━━━━━ Input records ━━━━━

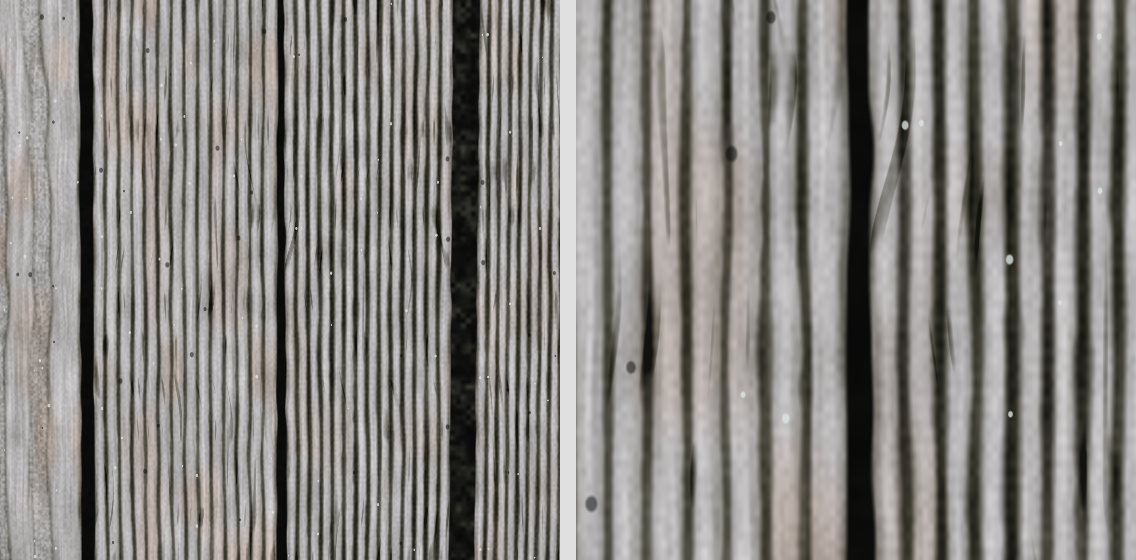
Left: the whole. Right: its middle third, enlarged.
Give the GLSL for this texture, as a Shadertoy shader.

```glsl
// Weathered grey decking: four upright boards with ridges, parted by dark gaps.

float hash(vec2 p) {
    return fract(sin(dot(p, vec2(127.1, 311.7))) * 43758.5453);
}

float noise(vec2 p) {
    vec2 i = floor(p), f = fract(p);
    f = f * f * (3.0 - 2.0 * f);
    return mix(mix(hash(i), hash(i + vec2(1, 0)), f.x),
               mix(hash(i + vec2(0, 1)), hash(i + vec2(1, 1)), f.x), f.y);
}

// Light level to wood colour; the dark tones lean to olive.
vec3 woodTone(float light) {
    light = clamp(light, 0.0, 1.1);
    float shade = max(1.0 - light, 0.0);
    return mix(vec3(0.07, 0.07, 0.06), vec3(0.79, 0.78, 0.785), light)
         - vec3(0.0, 0.03, 0.2) * light * shade * shade;
}

// Round flecks scattered on a jittered grid.
float flecks(vec2 p, float cells, float rarity, float seed) {
    vec2 g = p * cells, id = floor(g);
    vec2 centre = 0.3 + 0.4 * vec2(hash(id + seed), hash(id + seed + 9.0));
    float radius = 0.08 + 0.17 * hash(id + seed + 5.0);
    float dist = length((fract(g) - centre) * vec2(1.0, 0.75));
    return step(rarity, hash(id + seed + 3.0)) * (1.0 - smoothstep(radius * 0.5, radius, dist));
}

// Two broad flat channels, with a shaded line on each side.
float broadChannels(float side, vec2 p) {
    float d = abs(side);
    float channel = 1.0 - smoothstep(0.18, 0.24, d);
    float lip = exp(-pow((d - 0.21) / 0.05, 2.0)) * (side > 0.0 ? 0.26 : 0.13);
    float grit = noise(p * vec2(260.0, 230.0)) - 0.5;
    float rings = noise(vec2(p.x * 230.0 + 3.0 * noise(p * 9.0), p.y * 7.0)) - 0.5;
    return 0.89 - 0.07 * channel - lip + mix(rings * 0.12, grit * 0.22, channel);
}

// Narrow ridges: rounded crowns between soft dark grooves.
float narrowRidges(float side, float id, float halfWidth, float depth, vec2 p) {
    float wear = noise(vec2(id * 7.3, p.y * 9.0));
    float fray = noise(vec2(id * 3.1, p.y * 55.0)) - 0.5;
    float w = halfWidth * (0.8 + 0.4 * wear + 0.35 * fray);
    float groove = 1.0 - smoothstep(w * 0.25, w * 1.75, abs(side + 0.025 * fray));
    float crown = cos(6.2832 * (side - 0.45));
    return 0.85 + 0.09 * crown - groove * depth * (0.75 + 0.4 * wear);
}

void mainImage(out vec4 fragColor, in vec2 fragCoord) {
    vec2 uv = fragCoord / iResolution.xy;
    float soft = max(0.0018, 1.0 / iResolution.x);

    // Left edge at bottom and top, then right edge at bottom and top.
    vec4 edges[4] = vec4[4](vec4(-0.162, -0.168, 0.146, 0.141),
                            vec4(0.169, 0.165, 0.494, 0.496),
                            vec4(0.512, 0.507, 0.802, 0.809),
                            vec4(0.847, 0.857, 1.145, 1.155));
    // Ridge count, groove half width in ridges, groove depth.
    vec3 profile[4] = vec3[4](vec3(4, 0.2, 0.1), vec3(14, 0.13, 0.5),
                              vec3(14, 0.18, 0.6), vec3(16, 0.19, 0.56));

    // Gaps: near black, with faint debris in the wide one.
    float debris = noise(uv * 110.0) * noise(uv * 45.0 + 7.0);
    float wideGap = smoothstep(0.75, 0.8, uv.x);
    vec3 col = vec3(0.035, 0.035, 0.033) + vec3(0.22, 0.22, 0.19) * debris * mix(0.12, 1.0, wideGap);

    for (int i = 0; i < 4; i++) {
        float seed = float(i) * 17.0;
        float count = profile[i].x;
        float left = mix(edges[i].x, edges[i].y, uv.y);
        float right = mix(edges[i].z, edges[i].w, uv.y);
        vec2 p = uv + vec2(seed, 0.0);

        // Chipped board outline
        float chipL = 0.003 * (noise(vec2(seed, uv.y * 26.0)) - 0.5);
        float chipR = 0.003 * (noise(vec2(seed + 8.0, uv.y * 20.0)) - 0.5);
        float inset = min(uv.x - left - chipL, right + chipR - uv.x);
        float cover = smoothstep(-soft, soft, inset);

        // Position across the ridges, wandering slowly along the grain
        float across = (uv.x - left) / (right - left) * count;
        across += 0.22 * (noise(vec2(floor(across * 0.5) * 0.0 + seed, uv.y * 5.0)) - 0.5);
        across += 0.16 * (noise(vec2(across * 0.7 + seed, uv.y * 11.0)) - 0.5);
        float id = round(across);
        float side = across - id;
        if (id < 0.5 || id > count - 0.5) side = 0.5 * sign(side);

        float light = i == 0 ? broadChannels(side, p)
                             : narrowRidges(side, id + seed, profile[i].y, profile[i].z, p);

        // Grain streaks, mottling, grit and fine cracks
        light += 0.15 * (noise(vec2(uv.x * 300.0 + 2.0 * noise(p * 12.0), uv.y * 9.0 + seed)) - 0.5);
        light += 0.12 * (noise(p * vec2(60.0, 22.0)) - 0.5);
        light += 0.10 * (noise(p * vec2(290.0, 210.0)) - 0.5);
        light += 0.07 * (noise(p * 5.0) - 0.5);
        float crack = noise(vec2(uv.x * 170.0 + 5.0 * noise(p * 8.0), uv.y * 13.0 + seed));
        light -= 0.3 * smoothstep(0.8, 0.97, crack) * (i == 0 ? 0.2 : 1.0);

        // Rounded, splintered edges
        float splinter = noise(vec2(uv.x * 220.0, uv.y * 24.0 + seed));
        light -= (0.15 + 0.5 * splinter) * (1.0 - smoothstep(0.0, 0.009, inset));

        // Brown stains, dark knots and pale flecks
        vec3 wood = woodTone(light);
        float stain = smoothstep(0.45, 0.9, noise(p * vec2(26.0, 9.0))) * (i < 2 ? 1.0 : 0.5);
        wood *= mix(vec3(1.0), vec3(1.0, 0.95, 0.91), stain);
        wood *= 1.0 - 0.5 * flecks(p, 48.0, 0.965, 2.0);
        wood = mix(wood, vec3(0.86, 0.9, 0.9), 0.8 * flecks(p, 75.0, 0.975, 6.0));
        col = mix(col, wood, cover);
    }
    fragColor = vec4(clamp(col, 0.0, 1.0), 1.0);
}
```
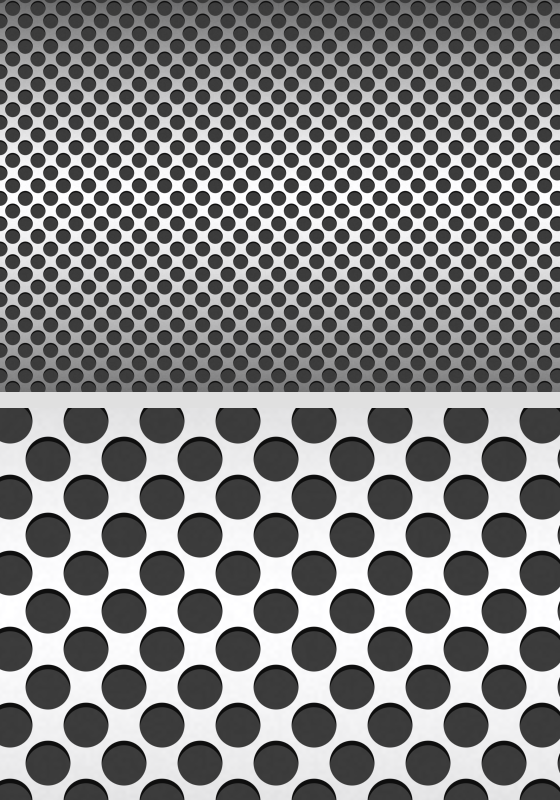
Top, the full canvas; bottom, a detail of the centre.
Reproduce this pattern procedurally as a Shadertoy shader.

```glsl
const float PITCH = 0.02262;       // row spacing, in canvas widths
const float HOLE_RADIUS = 0.59;    // in row spacings
const float SHADOW_DEPTH = 0.12;   // in row spacings
const vec2 FIRST_HOLE = vec2(1.0, 0.66);

float hash(vec2 p) {
    return fract(sin(dot(p, vec2(127.1, 311.7))) * 43758.5453);
}

float valueNoise(vec2 p) {
    vec2 cell = floor(p);
    vec2 f = fract(p);
    f = f * f * (3.0 - 2.0 * f);
    float low = mix(hash(cell), hash(cell + vec2(1.0, 0.0)), f.x);
    float high = mix(hash(cell + vec2(0.0, 1.0)), hash(cell + vec2(1.0)), f.x);
    return mix(low, high, f.y);
}

// Offset from the nearest point of a staggered grid
vec2 staggeredOffset(vec2 p) {
    vec2 even = p - 2.0 * floor(p * 0.5 + 0.5);
    vec2 odd = p - 1.0 - 2.0 * floor(p * 0.5);
    return dot(even, even) < dot(odd, odd) ? even : odd;
}

float discMask(vec2 p, float radius, float blur) {
    return 1.0 - smoothstep(-blur, blur, length(p) - radius);
}

// Bright band across the middle, fading to both edges
vec3 brushedMetal(float height) {
    float fromMiddle = abs(height * 2.0 - 1.0);
    float edgeFade = mix(0.53, 0.58, step(0.5, height));
    float shade = 1.0 - edgeFade * pow(fromMiddle, 1.5);
    return shade * vec3(0.995, 0.995, 1.0);
}

void mainImage(out vec4 fragColor, in vec2 fragCoord) {
    vec2 p = fragCoord / iResolution.x;
    p.y = iResolution.y / iResolution.x - p.y;

    vec2 offset = staggeredOffset(p / PITCH - FIRST_HOLE);
    float blur = 0.7 / (iResolution.x * PITCH);

    // Plate with a faint grain
    float grain = valueNoise(p * 420.0) - 0.5;
    vec3 color = brushedMetal(fragCoord.y / iResolution.y) + 0.02 * grain;

    // Hole: dark upper lip over a grey floor
    vec3 lipColor = vec3(0.055);
    vec3 floorColor = vec3(0.232) + 0.012 * grain;
    float floorMask = discMask(offset - vec2(0.0, SHADOW_DEPTH), HOLE_RADIUS, blur);
    vec3 holeColor = mix(lipColor, floorColor, floorMask);
    color = mix(color, holeColor, discMask(offset, HOLE_RADIUS, blur));

    fragColor = vec4(clamp(color, 0.0, 1.0), 1.0);
}
```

━━━━━

▶ **What to work on**
Throughout the material above, report each line holding the word "even".

▶ **Output of the exercise**
    vec2 even = p - 2.0 * floor(p * 0.5 + 0.5);
    return dot(even, even) < dot(odd, odd) ? even : odd;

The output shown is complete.